- Treatment is often short term
- Treatment is in the form of external intervention (works from outside-in)
- Treats ‘branches’ (symptoms) of the illness
- Responsibility falls mostly on the clinician
- Medication or surgery is often the end treatment
- Success of treatment based on the change of observable symptoms
- Patient is active partner in care
- Requires sustained personal commitment
- Intervention mostly long-term
- Internal intervention: personal change, change in attitude/habit/lifestyle
- Treats ‘root’ (cause) of illness
- Responsibility falls mostly on the patient
- Medication used as an adjunct to lifestyle changes
- Success of treatment takes into account the change in general wellbeing and positivity
What we are passionate about seeing is the shift in mind-set from being the “victim” of an illness to being the “creator” (or co-creator) of your prognosis. Yes, lifestyle medicine is possible and achievable, but not always easy, and that is perhaps why people opt for the “easy road” and end up in bad health. Whether we are uneducated, or just plain lazy, it’s important to remember that motivation is the key challenge of any lifestyle change, and once motivation is established, it’s habit that will keep you going. People often then find that once they start living a cleaner, healthier life they feel better in their general well being, and they are then naturally drawn towards choices that are good for them and their health, and it doesn’t seem like an effort at all.
Just as lifestyle illnesses are multi-factorial, lifestyle medicine is often a multi-faceted solution best supported by a team of practitioners in a team of modalities. This is why we have Naturopaths, Massage Therapists, Acupuncturists and NLP practitioners to address all aspects of your health and well being – in both body and mind – to guide you on the road to happier, healthier living.

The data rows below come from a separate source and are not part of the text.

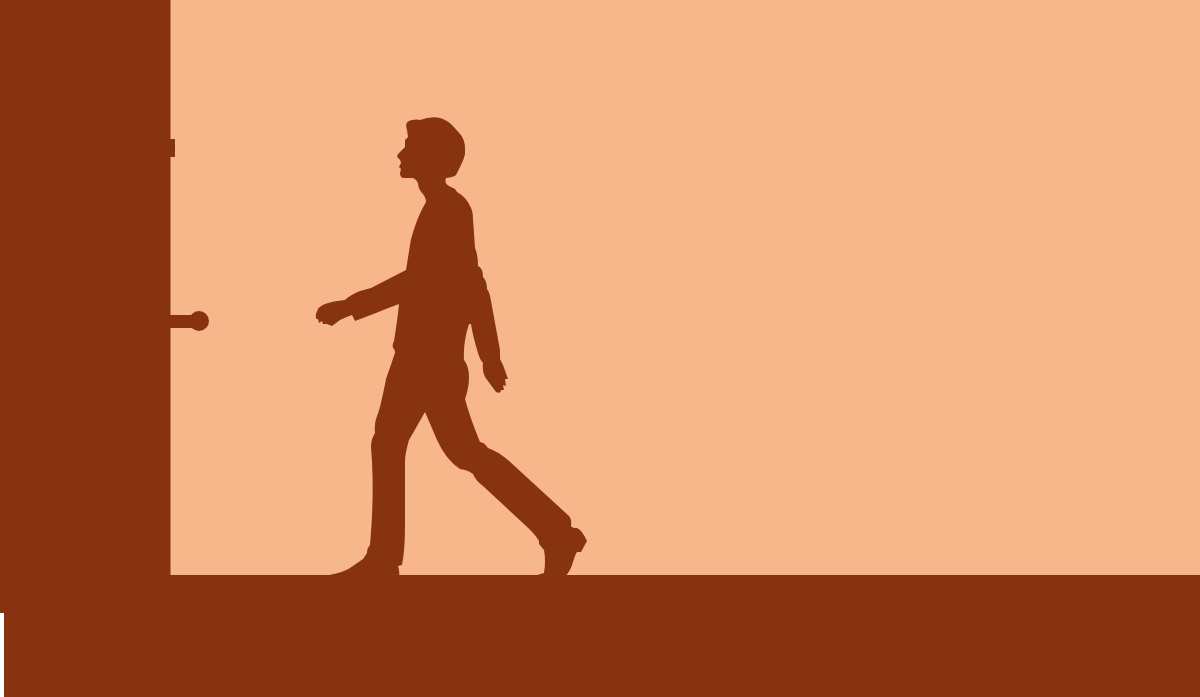
<!DOCTYPE html>
<html lang="en">
<head>
<meta charset="utf-8">
<title>Walking to the door</title>
<style>
:root { --wall: #f8b78b; --shade: #873312; --paper: #ffffff; }
html, body { margin: 0; padding: 0; overflow: hidden; background: var(--paper); }
.scene { display: block; width: 1200px; height: 697px; }
.wall { fill: var(--wall); }
.paper { fill: var(--paper); }
.shade { fill: var(--shade); }
</style>
</head>
<body>
<svg class="scene" viewBox="0 0 1200 697" role="img" aria-label="Silhouette of a man walking towards a door">
  <rect class="paper" width="1200" height="697"/>
  <rect class="wall" x="170" width="1030" height="576"/>
  <g class="shade">
    <g id="door">
      <rect width="170.5" height="613"/>
      <rect x="168" y="139" width="7" height="18"/>
      <rect x="168" y="315" width="28" height="13"/>
      <circle cx="199" cy="321" r="10"/>
    </g>
    <rect id="floor" x="4" y="575" width="1196" height="122"/>
    <g id="walker">
      <path id="head-and-body" d="M407 130 Q404 121 412 120 Q417 119 420 120 Q431 116 440 118 Q447 120 452 125 L461 135 Q465 141 465 148 V154 Q464 159 461 165 L456 175 Q454 177 446 178 Q444 183 449 186 L455 189 L457 192 Q466 197 470 206 Q473 211 473 219 L475 248 Q478 255 478 266 Q483 268 483 277 Q487 281 487 289 Q490 293 491 301 L500 350 V359 L503 365 L508 379 L505 379 L506 386 L503 385 L504 390 L501 390 Q501 394 496 392 L485 377 Q482 371 483 363 Q480 360 478 353 Q473 337 471 324 L469 324 Q463 342 464 360 Q469 366 469 377 Q469 388 465 399 Q470 418 480 442 Q484 442 488 448 Q497 451 508 460 L569 516 Q572 519 571 526 Q572 528 577 528 Q582 530 587 541 L581 552 L577 552 Q575 555 573 562 Q571 570 565 577 H538 L537 575 L544 573 Q546 561 544 550 L539 544 L539 541 Q535 534 525 525 L483 486 Q476 481 473 474 Q468 470 460 469 Q446 460 437 440 L425 412 L409 440 Q405 454 405 461 V526 Q405 550 402 565 L398 566 Q400 571 399 577 H329 V575 Q342 573 350 568 L363 559 L367 553 Q367 548 370 545 Q374 500 372 462 L371 447 Q371 439 375 433 Q374 423 377 416 Q380 410 386 379 L395 353 Q395 349 393 348 Q392 344 394 341 Q398 316 399 304 Q388 308 376 313 L355 321 L352 315 Q346 317 340 320 L332 326 L327 324 L323 324 L322 321 L319 323 L318 319 Q315 320 316 314 Q318 306 325 304 Q333 301 345 300 Q350 295 360 291 L371 288 L406 270 L411 239 Q417 217 426 202 Q426 197 422 193 Q418 188 418 183 Q416 179 413 178 H404 Q400 178 400 173 L401 169 L399 167 L401 163 Q401 160 397 157 L398 154 L405 147 V140 L408 137 Z"/>
    </g>
  </g>
</svg>
</body>
</html>
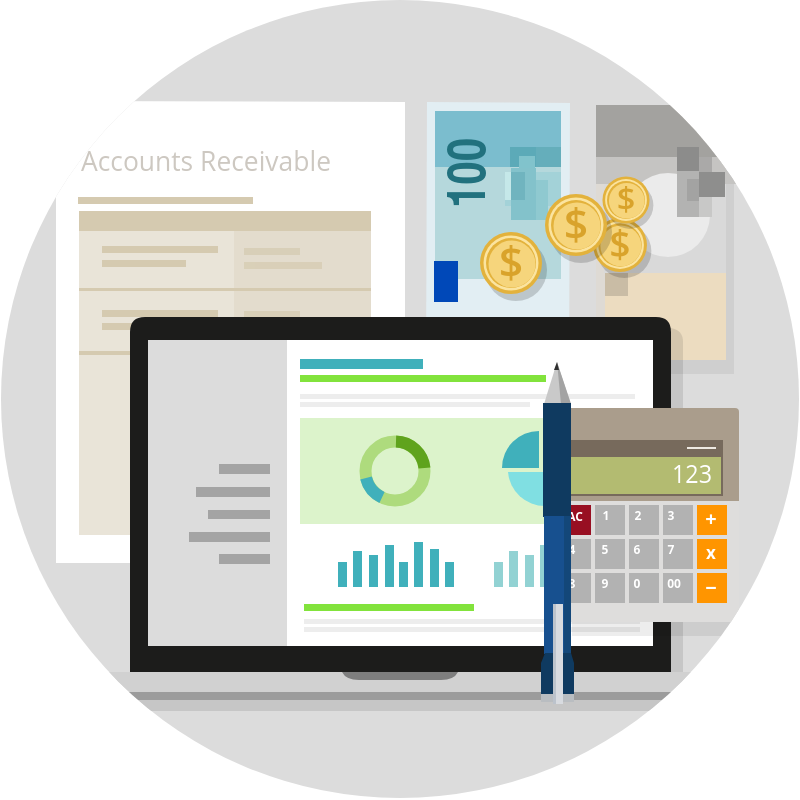
<!DOCTYPE html>
<html lang="en">
<head>
<meta charset="utf-8">
<title>Accounts Receivable</title>
<style>
:root {
  --desk: #dcdcdc;
  --paper: #ffffff;
  --sheet: #e9e4d8;
  --sheet-dark: #e3dccd;
  --tan: #d5cab0;
  --teal: #40b0bb;
  --lime: #82e33c;
  --mint: #dcf3cb;
  --frame: #1c1c1b;
  --key: #b2b2b2;
  --orange: #ff9500;
  --coin: #e3b23c;
  --coin-face: #f6d57c;
  --coin-mark: #d9a32b;
  --pen: #17508f;
  --pen-dark: #0f3a60;
}
html, body { margin: 0; background: #fff; overflow: hidden; }
svg { display: block; width: 800px; height: 800px; }
text { font-family: "Open Sans", "Noto Sans", sans-serif; }
.title { font-size: 27px; fill: #cdc8c1; }
.value { font-size: 80px; font-weight: 700; font-family: "TeX Gyre Heros Cn", "Liberation Sans", sans-serif; fill: #21717e; }
.display { font-size: 25px; fill: #fff; }
.digits { font-size: 12px; font-weight: 700; fill: #fff; text-anchor: middle; }
.signs { font-size: 20px; font-weight: 700; fill: #fff; text-anchor: middle; }
.dollar { font-size: 43px; font-weight: 600; fill: var(--coin-mark); text-anchor: middle; }
.tan { fill: var(--tan); }
.teal { fill: var(--teal); }
.lime { fill: var(--lime); }
.rule { fill: #ededed; }
.key { fill: var(--key); }
.orange { fill: var(--orange); }
</style>
</head>
<body>
<svg viewBox="0 0 800 800" xmlns="http://www.w3.org/2000/svg">
  <defs>
    <clipPath id="badge"><circle cx="400" cy="399" r="399"/></clipPath>
    <g id="coin">
      <circle cx="5" cy="7" r="31" fill="#000" opacity=".17"/>
      <circle r="31" fill="var(--coin)"/>
      <circle r="27.5" fill="#fbe4a0"/>
      <circle r="25" fill="var(--coin)"/>
      <circle cx="1" cy="1" r="23.5" fill="var(--coin-face)"/>
      <text class="dollar" y="15">$</text>
    </g>
    <rect id="key" width="30" height="30"/>
  </defs>

  <g clip-path="url(#badge)">
    <rect id="desk" width="800" height="800" fill="var(--desk)"/>

    <g id="invoice">
      <polygon points="56,101 405,102 405,563 56,563" fill="var(--paper)"/>
      <text class="title" x="81" y="171" textLength="250" lengthAdjust="spacingAndGlyphs">Accounts Receivable</text>
      <rect class="tan" x="78" y="197" width="175" height="7"/>
      <rect x="79" y="211" width="292" height="324" fill="var(--sheet)"/>
      <rect x="234" y="230" width="137" height="123" fill="var(--sheet-dark)"/>
      <rect class="tan" x="79" y="211" width="292" height="20"/>
      <rect class="tan" x="79" y="288" width="292" height="3"/>
      <rect class="tan" x="79" y="351" width="292" height="4"/>
      <g class="tan">
        <rect x="102" y="246" width="116" height="7"/>
        <rect x="102" y="260" width="84" height="7"/>
        <rect x="102" y="310" width="116" height="7"/>
        <rect x="102" y="323" width="84" height="7"/>
      </g>
      <g class="tan" opacity=".7">
        <rect x="244" y="248" width="56" height="7"/>
        <rect x="244" y="262" width="78" height="7"/>
        <rect x="244" y="311" width="56" height="7"/>
      </g>
    </g>

    <g id="blue-banknote">
      <polygon points="427,102 570,103 569,380 426,380" fill="#e2eef3"/>
      <rect x="435" y="111" width="126" height="56" fill="#7bbdce"/>
      <rect x="435" y="167" width="126" height="112" fill="#b5d8dc"/>
      <g>
        <rect x="510" y="147" width="51" height="20" fill="#65aebb"/>
        <rect x="510" y="147" width="26" height="20" fill="#5caab8"/>
        <rect x="519" y="156" width="16" height="12" fill="#81c3cc"/>
        <rect x="505" y="172" width="56" height="34" fill="#a3d2d8"/>
        <rect x="505" y="172" width="6" height="28" fill="#c5e8e9"/>
        <rect x="511" y="168" width="25" height="52" fill="#83c2cb"/>
        <rect x="511" y="172" width="14" height="28" fill="#70b4bf"/>
        <rect x="536" y="180" width="12" height="40" fill="#8fc9d0"/>
      </g>
      <text class="value" transform="translate(485 208) rotate(-90)" textLength="70" lengthAdjust="spacingAndGlyphs" style="font-size:54px">100</text>
      <rect x="434" y="261" width="24" height="41" fill="#0048b8"/>
    </g>

    <g id="grey-banknote">
      <rect x="602" y="112" width="132" height="262" fill="#000" opacity=".06"/>
      <rect x="596" y="105" width="130" height="255" fill="#dedad4"/>
      <rect x="596" y="105" width="140" height="52" fill="#a3a29f"/>
      <rect x="596" y="157" width="140" height="27" fill="#c5c4c2"/>
      <rect x="604" y="184" width="122" height="89" fill="#d9d9d9"/>
      <rect x="605" y="273" width="121" height="87" fill="#ecdcc0"/>
      <rect x="605" y="273" width="23" height="23" fill="#c9bca5"/>
      <circle cx="668" cy="215" r="42" fill="#ebebeb"/>
      <rect x="677" y="147" width="22" height="24" fill="#8c8c8b"/>
      <rect x="699" y="157" width="13" height="30" fill="#aaa9a8"/>
      <rect x="677" y="171" width="22" height="46" fill="#b3b3b2"/>
      <rect x="687" y="179" width="12" height="22" fill="#a3a3a2"/>
      <rect x="699" y="172" width="26" height="25" fill="#8e8e8d"/>
      <rect x="699" y="197" width="13" height="20" fill="#c8c8c7"/>
    </g>

    <g id="coins">
      <use href="#coin" transform="translate(620 245) scale(.87)"/>
      <use href="#coin" transform="translate(626 200) scale(.76)"/>
      <use href="#coin" transform="translate(576 225)"/>
      <use href="#coin" transform="translate(511 263)"/>
    </g>

    <g id="laptop">
      <path d="M660 328h11q12 2 12 14v332H660z" fill="#000" opacity=".1"/>
      <path d="M130 672V332q0-15 15-15h511q15 0 15 15v340z" fill="var(--frame)"/>
      <rect x="148" y="340" width="505" height="306" fill="var(--paper)"/>
      <rect x="148" y="340" width="139" height="306" fill="var(--desk)"/>
      <g id="side-menu" fill="#a4a4a4">
        <rect x="219" y="464" width="51" height="10"/>
        <rect x="196" y="487" width="74" height="10"/>
        <rect x="208" y="510" width="62" height="9"/>
        <rect x="189" y="532" width="81" height="10"/>
        <rect x="219" y="554" width="51" height="10"/>
      </g>
      <g id="report">
        <rect class="teal" x="300" y="359" width="123" height="10"/>
        <rect class="lime" x="300" y="375" width="246" height="7"/>
        <rect class="rule" x="300" y="394" width="335" height="5"/>
        <rect class="rule" x="300" y="402" width="230" height="5"/>
        <rect x="300" y="418" width="262" height="106" fill="var(--mint)"/>
        <g id="ring-chart" fill="none" stroke-width="12">
          <circle cx="395" cy="471" r="29.5" stroke="#aedb7d"/>
          <path d="M396 441.500A29.500 29.500 0 0 1 424.500 468" stroke="#5fa31d"/>
          <path d="M366 478A29.500 29.500 0 0 0 382 497.500" stroke="var(--teal)"/>
        </g>
        <g id="pie-chart">
          <path class="teal" d="M539 431v37h-37a37 37 0 0 1 37-37z"/>
          <path d="M508 472h37v34a37 37 0 0 1-37-34z" fill="#80dfe2"/>
          <path class="teal" d="M543 435v33h10v-33z"/>
        </g>
        <g id="bar-chart" class="teal">
          <rect x="338" y="562" width="9" height="25"/>
          <rect x="353" y="551" width="9" height="36"/>
          <rect x="369" y="555" width="9" height="32"/>
          <rect x="385" y="545" width="9" height="42"/>
          <rect x="399" y="562" width="9" height="25"/>
          <rect x="414" y="542" width="9" height="45"/>
          <rect x="430" y="549" width="9" height="38"/>
          <rect x="445" y="562" width="9" height="25"/>
        </g>
        <g id="pale-bar-chart" fill="#92d2d3">
          <rect x="494" y="562" width="9" height="25"/>
          <rect x="509" y="551" width="9" height="36"/>
          <rect x="525" y="555" width="9" height="32"/>
          <rect x="540" y="545" width="9" height="42"/>
        </g>
        <rect class="lime" x="304" y="604" width="170" height="7"/>
        <rect class="rule" x="304" y="619" width="336" height="5"/>
        <rect class="rule" x="304" y="627" width="336" height="5"/>
      </g>
      <rect x="90" y="672" width="640" height="21" fill="#d1d1d1"/>
      <path d="M342 672h116q-4 8-17 8h-82q-13 0-17-8z" fill="#7e7e7e"/>
      <rect x="90" y="692" width="640" height="8" fill="#9c9c9c"/>
      <rect x="90" y="700" width="640" height="11" fill="#c6c6c6"/>
    </g>

    <g id="calculator">
      <path d="M572 621h166v10q0 5-5 5H572z" fill="#000" opacity=".07"/>
      <path d="M555 408h180q4 0 4 4v206q0 4-4 4H555z" fill="#dedddc"/>
      <path d="M555 408h180q4 0 4 4v89H555z" fill="#aa9d8c"/>
      <rect x="555" y="440" width="168" height="56" fill="#776a5c"/>
      <rect x="555" y="457" width="166" height="37" fill="#b3bb71"/>
      <rect x="687" y="447" width="29" height="2" fill="#eee9e2"/>
      <text class="display" x="672" y="483" textLength="40" lengthAdjust="spacingAndGlyphs">123</text>
      <g id="keys" class="key">
        <use href="#key" x="561" y="505" fill="#980f22"/>
        <use href="#key" x="595" y="505"/>
        <use href="#key" x="629" y="505"/>
        <use href="#key" x="663" y="505"/>
        <use href="#key" x="561" y="539"/>
        <use href="#key" x="595" y="539"/>
        <use href="#key" x="629" y="539"/>
        <use href="#key" x="663" y="539"/>
        <use href="#key" x="561" y="573"/>
        <use href="#key" x="595" y="573"/>
        <use href="#key" x="629" y="573"/>
        <use href="#key" x="663" y="573"/>
      </g>
      <g id="operator-keys" class="orange">
        <use href="#key" x="697" y="505"/>
        <use href="#key" x="697" y="539"/>
        <use href="#key" x="697" y="573"/>
      </g>
      <g class="digits">
        <text x="575" y="521">AC</text>
        <text x="606" y="520">1</text><text x="638" y="520">2</text><text x="671" y="520">3</text>
        <text x="572" y="554">4</text><text x="605" y="554">5</text><text x="637" y="554">6</text><text x="671" y="554">7</text>
        <text x="572" y="588">8</text><text x="605" y="588">9</text><text x="637" y="588">0</text><text x="674" y="588">00</text>
      </g>
      <g class="signs">
        <text x="711" y="526">+</text>
        <text x="711" y="559" style="font-size:17px">x</text>
        <text x="711" y="595">−</text>
      </g>
    </g>

    <g id="pen">
      <polygon points="557,362 571,404 544,404" fill="#c9c9c9"/>
      <polygon points="557,362 571,404 561,404" fill="#a3a3a3"/>
      <polygon points="557,362 559,370 554,370" fill="#303030"/>
      <rect x="543" y="403" width="28" height="114" fill="var(--pen-dark)"/>
      <rect x="544" y="516" width="27" height="138" fill="var(--pen)"/>
      <rect x="564" y="516" width="7" height="138" fill="#134779"/>
      <path d="M545 653h26l3 10v32h-33v-32z" fill="var(--pen-dark)"/>
      <rect x="541" y="694" width="33" height="8" fill="#b9bdc1"/>
      <rect x="553" y="604" width="10" height="100" fill="#d8dbe0"/>
      <rect x="553" y="604" width="3" height="100" fill="#bcc3cc"/>
    </g>
  </g>
</svg>
</body>
</html>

“If you do not change direction you may end up where you are heading.” Lao Tzu